* [Exercise brief]:
For this exercise, please find the lines in the entries that include the word "solid" and copy them.

------------------------------

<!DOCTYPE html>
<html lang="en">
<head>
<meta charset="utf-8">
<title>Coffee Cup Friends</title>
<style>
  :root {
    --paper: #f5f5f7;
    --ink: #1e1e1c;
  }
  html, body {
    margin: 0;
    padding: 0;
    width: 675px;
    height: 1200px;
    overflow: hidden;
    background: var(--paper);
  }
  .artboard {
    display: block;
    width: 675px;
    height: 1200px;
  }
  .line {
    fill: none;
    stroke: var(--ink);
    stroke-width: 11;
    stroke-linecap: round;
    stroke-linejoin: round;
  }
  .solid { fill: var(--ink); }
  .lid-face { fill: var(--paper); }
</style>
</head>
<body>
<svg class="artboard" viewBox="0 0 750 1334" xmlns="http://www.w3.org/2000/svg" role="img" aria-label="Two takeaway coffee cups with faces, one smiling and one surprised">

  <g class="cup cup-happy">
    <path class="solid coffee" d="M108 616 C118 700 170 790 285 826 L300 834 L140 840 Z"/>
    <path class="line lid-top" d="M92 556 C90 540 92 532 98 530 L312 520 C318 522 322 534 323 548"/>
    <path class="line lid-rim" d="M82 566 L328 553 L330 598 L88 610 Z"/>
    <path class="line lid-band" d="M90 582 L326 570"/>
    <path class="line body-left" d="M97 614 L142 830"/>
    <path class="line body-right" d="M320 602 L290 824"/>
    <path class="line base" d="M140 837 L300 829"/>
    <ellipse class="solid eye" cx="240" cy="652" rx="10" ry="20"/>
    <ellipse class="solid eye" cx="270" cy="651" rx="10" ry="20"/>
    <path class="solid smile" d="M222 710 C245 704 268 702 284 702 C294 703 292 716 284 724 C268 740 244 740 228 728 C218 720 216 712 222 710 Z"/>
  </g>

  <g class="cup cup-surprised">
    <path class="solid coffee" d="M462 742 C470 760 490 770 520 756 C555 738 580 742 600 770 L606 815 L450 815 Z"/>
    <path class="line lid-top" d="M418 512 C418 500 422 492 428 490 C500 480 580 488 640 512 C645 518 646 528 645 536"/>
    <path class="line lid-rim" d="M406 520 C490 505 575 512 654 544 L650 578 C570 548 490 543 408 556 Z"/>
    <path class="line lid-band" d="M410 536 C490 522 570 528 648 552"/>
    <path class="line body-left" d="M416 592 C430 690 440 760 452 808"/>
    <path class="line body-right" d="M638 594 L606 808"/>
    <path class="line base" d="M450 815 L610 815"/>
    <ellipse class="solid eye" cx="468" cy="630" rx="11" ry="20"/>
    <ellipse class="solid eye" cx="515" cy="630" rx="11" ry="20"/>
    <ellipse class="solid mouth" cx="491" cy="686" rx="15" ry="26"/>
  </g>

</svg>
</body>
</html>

------------------------------

* [Written reply]:
  .solid { fill: var(--ink); }
    <path class="solid coffee" d="M108 616 C118 700 170 790 285 826 L300 834 L140 840 Z"/>
    <ellipse class="solid eye" cx="240" cy="652" rx="10" ry="20"/>
    <ellipse class="solid eye" cx="270" cy="651" rx="10" ry="20"/>
    <path class="solid smile" d="M222 710 C245 704 268 702 284 702 C294 703 292 716 284 724 C268 740 244 740 228 728 C218 720 216 712 222 710 Z"/>
    <path class="solid coffee" d="M462 742 C470 760 490 770 520 756 C555 738 580 742 600 770 L606 815 L450 815 Z"/>
    <ellipse class="solid eye" cx="468" cy="630" rx="11" ry="20"/>
    <ellipse class="solid eye" cx="515" cy="630" rx="11" ry="20"/>
    <ellipse class="solid mouth" cx="491" cy="686" rx="15" ry="26"/>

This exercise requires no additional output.